Exercise prompt: I'd like the data below restated word for word, with the pictures left out.

[Records contained in a dataset]

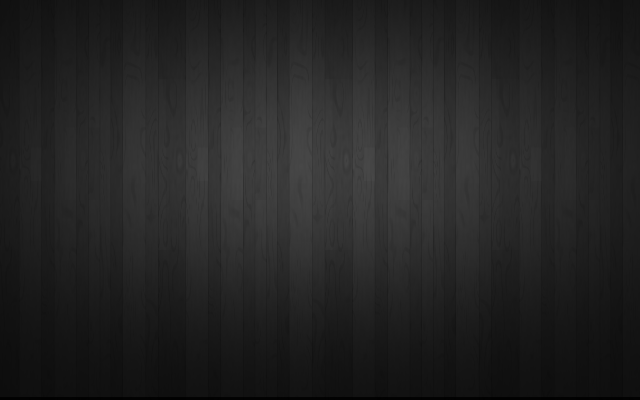
A Shadertoy shader for this texture:

```glsl
#define CANVAS vec2(768.0, 480.0)
#define PERIOD 200.0
#define FIRST_EDGE 65.0
#define LIGHT_CENTRE vec2(0.5, 0.412)
#define LIGHT_FALLOFF vec2(4.3, 7.2)
#define AMBIENT 0.050
#define LIGHT_GAIN 0.202
#define SEAM_DEPTH 0.14
#define GRAIN_DEPTH 0.08
#define VEIN_DEPTH 0.09
#define KNOT_DEPTH 0.16
#define BORDER_TOP 476.5

const int BOARDS = 10;
const float EDGE[BOARDS] = float[](0.0, 27.0, 41.0, 55.0, 68.0, 82.0, 110.0, 125.0, 158.0, 185.0);
const float TONE[BOARDS] = float[](1.04, 0.97, 1.03, 1.01, 0.92, 1.07, 0.98, 0.90, 1.04, 0.93);

float hash(vec2 p) {
    vec3 q = fract(vec3(p.xyx) * 0.1031);
    q += dot(q, q.yzx + 33.33);
    return fract((q.x + q.y) * q.z);
}

float noise(vec2 p) {
    vec2 i = floor(p), f = fract(p);
    f = f * f * (3.0 - 2.0 * f);
    return mix(mix(hash(i), hash(i + vec2(1, 0)), f.x),
               mix(hash(i + vec2(0, 1)), hash(i + vec2(1, 1)), f.x), f.y);
}

// Soft mask of a rectangle between two corners
float block(vec2 p, vec2 lo, vec2 hi, float aa) {
    vec2 d = abs(p - 0.5 * (lo + hi)) - 0.5 * (hi - lo);
    return 1.0 - smoothstep(-aa, aa, max(d.x, d.y));
}

// Oval growth rings fading away from a knot
float knot(vec2 p, vec2 centre) {
    vec2 q = (p - centre) / vec2(5.0, 17.0);
    float d = length(q) + 0.35 * noise(p * vec2(0.25, 0.08));
    return -cos(d * 6.0) * exp(-1.2 * d);
}

// Fine streaks, sparse dark veins and knots running along the boards
float woodGrain(vec2 p, float seed) {
    vec2 shift = vec2(seed * 37.0, seed * 11.0);
    float streaks = 0.5 * noise(p * vec2(0.60, 0.06) + shift)
                  + 0.5 * noise(p * vec2(0.40, 0.17) + shift + 50.0) - 0.5;
    float field = noise(p * vec2(0.09, 0.018) + shift + 90.0);
    float wave = 0.5 + 0.5 * sin(field * 32.0 + p.x * 0.2);
    float broken = smoothstep(0.35, 0.75, noise(p * vec2(0.15, 0.035) + shift + 130.0));
    float veins = 0.12 - smoothstep(0.7, 1.0, wave) * broken;
    float knots = knot(p, vec2(151.0, 193.0)) + 0.5 * knot(p, vec2(35.0, 190.0))
                + 0.4 * knot(p, vec2(35.0, 112.0));
    return GRAIN_DEPTH * streaks + VEIN_DEPTH * veins + KNOT_DEPTH * knots;
}

void mainImage(out vec4 fragColor, in vec2 fragCoord) {
    vec2 uv = fragCoord / iResolution.xy;
    uv.y = 1.0 - uv.y;
    vec2 p = uv * CANVAS;
    float aa = 0.6 * CANVAS.x / iResolution.x;
    vec2 cell = vec2(mod(p.x - FIRST_EDGE, PERIOD), p.y);

    // Boards of uneven width and tone
    float tone = TONE[BOARDS - 1];
    float seam = PERIOD;
    float seed = 0.0;
    for (int i = 0; i < BOARDS; i++) {
        float offset = cell.x - EDGE[i];
        tone = mix(tone, TONE[i], smoothstep(-aa, aa, offset));
        seam = min(seam, min(abs(offset), PERIOD - abs(offset)));
        seed += step(0.0, offset);
    }

    // Shorter boards set into the columns
    tone += 0.04 * block(cell, vec2(13, 153), vec2(27, 240), aa);
    tone -= 0.05 * block(cell, vec2(41, 153), vec2(55, 240), aa);
    tone += 0.06 * block(cell, vec2(172, 177), vec2(185, 217), aa);
    tone += 0.08 * block(cell, vec2(125, 95), vec2(134, 300), aa);
    tone += 0.03 * block(cell, vec2(134, 95), vec2(158, 300), aa);
    tone -= 0.02 * block(cell, vec2(82, 220), vec2(110, 290), aa);

    tone += woodGrain(cell, seed);
    tone -= SEAM_DEPTH * (1.0 - smoothstep(0.0, 0.3 + aa, seam));

    // Broad pool of light with dark corners
    vec2 away = uv - LIGHT_CENTRE;
    float light = AMBIENT + LIGHT_GAIN * exp(-dot(away * away, LIGHT_FALLOFF));

    // Thin black strip along the bottom
    float strip = smoothstep(BORDER_TOP - aa, BORDER_TOP + aa, p.y);
    fragColor = vec4(vec3(light * tone * (1.0 - 0.9 * strip)), 1.0);
}
```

Written reply:
A Shadertoy shader for this texture:

```glsl
#define CANVAS vec2(768.0, 480.0)
#define PERIOD 200.0
#define FIRST_EDGE 65.0
#define LIGHT_CENTRE vec2(0.5, 0.412)
#define LIGHT_FALLOFF vec2(4.3, 7.2)
#define AMBIENT 0.050
#define LIGHT_GAIN 0.202
#define SEAM_DEPTH 0.14
#define GRAIN_DEPTH 0.08
#define VEIN_DEPTH 0.09
#define KNOT_DEPTH 0.16
#define BORDER_TOP 476.5

const int BOARDS = 10;
const float EDGE[BOARDS] = float[](0.0, 27.0, 41.0, 55.0, 68.0, 82.0, 110.0, 125.0, 158.0, 185.0);
const float TONE[BOARDS] = float[](1.04, 0.97, 1.03, 1.01, 0.92, 1.07, 0.98, 0.90, 1.04, 0.93);

float hash(vec2 p) {
    vec3 q = fract(vec3(p.xyx) * 0.1031);
    q += dot(q, q.yzx + 33.33);
    return fract((q.x + q.y) * q.z);
}

float noise(vec2 p) {
    vec2 i = floor(p), f = fract(p);
    f = f * f * (3.0 - 2.0 * f);
    return mix(mix(hash(i), hash(i + vec2(1, 0)), f.x),
               mix(hash(i + vec2(0, 1)), hash(i + vec2(1, 1)), f.x), f.y);
}

// Soft mask of a rectangle between two corners
float block(vec2 p, vec2 lo, vec2 hi, float aa) {
    vec2 d = abs(p - 0.5 * (lo + hi)) - 0.5 * (hi - lo);
    return 1.0 - smoothstep(-aa, aa, max(d.x, d.y));
}

// Oval growth rings fading away from a knot
float knot(vec2 p, vec2 centre) {
    vec2 q = (p - centre) / vec2(5.0, 17.0);
    float d = length(q) + 0.35 * noise(p * vec2(0.25, 0.08));
    return -cos(d * 6.0) * exp(-1.2 * d);
}

// Fine streaks, sparse dark veins and knots running along the boards
float woodGrain(vec2 p, float seed) {
    vec2 shift = vec2(seed * 37.0, seed * 11.0);
    float streaks = 0.5 * noise(p * vec2(0.60, 0.06) + shift)
                  + 0.5 * noise(p * vec2(0.40, 0.17) + shift + 50.0) - 0.5;
    float field = noise(p * vec2(0.09, 0.018) + shift + 90.0);
    float wave = 0.5 + 0.5 * sin(field * 32.0 + p.x * 0.2);
    float broken = smoothstep(0.35, 0.75, noise(p * vec2(0.15, 0.035) + shift + 130.0));
    float veins = 0.12 - smoothstep(0.7, 1.0, wave) * broken;
    float knots = knot(p, vec2(151.0, 193.0)) + 0.5 * knot(p, vec2(35.0, 190.0))
                + 0.4 * knot(p, vec2(35.0, 112.0));
    return GRAIN_DEPTH * streaks + VEIN_DEPTH * veins + KNOT_DEPTH * knots;
}

void mainImage(out vec4 fragColor, in vec2 fragCoord) {
    vec2 uv = fragCoord / iResolution.xy;
    uv.y = 1.0 - uv.y;
    vec2 p = uv * CANVAS;
    float aa = 0.6 * CANVAS.x / iResolution.x;
    vec2 cell = vec2(mod(p.x - FIRST_EDGE, PERIOD), p.y);

    // Boards of uneven width and tone
    float tone = TONE[BOARDS - 1];
    float seam = PERIOD;
    float seed = 0.0;
    for (int i = 0; i < BOARDS; i++) {
        float offset = cell.x - EDGE[i];
        tone = mix(tone, TONE[i], smoothstep(-aa, aa, offset));
        seam = min(seam, min(abs(offset), PERIOD - abs(offset)));
        seed += step(0.0, offset);
    }

    // Shorter boards set into the columns
    tone += 0.04 * block(cell, vec2(13, 153), vec2(27, 240), aa);
    tone -= 0.05 * block(cell, vec2(41, 153), vec2(55, 240), aa);
    tone += 0.06 * block(cell, vec2(172, 177), vec2(185, 217), aa);
    tone += 0.08 * block(cell, vec2(125, 95), vec2(134, 300), aa);
    tone += 0.03 * block(cell, vec2(134, 95), vec2(158, 300), aa);
    tone -= 0.02 * block(cell, vec2(82, 220), vec2(110, 290), aa);

    tone += woodGrain(cell, seed);
    tone -= SEAM_DEPTH * (1.0 - smoothstep(0.0, 0.3 + aa, seam));

    // Broad pool of light with dark corners
    vec2 away = uv - LIGHT_CENTRE;
    float light = AMBIENT + LIGHT_GAIN * exp(-dot(away * away, LIGHT_FALLOFF));

    // Thin black strip along the bottom
    float strip = smoothstep(BORDER_TOP - aa, BORDER_TOP + aa, p.y);
    fragColor = vec4(vec3(light * tone * (1.0 - 0.9 * strip)), 1.0);
}
```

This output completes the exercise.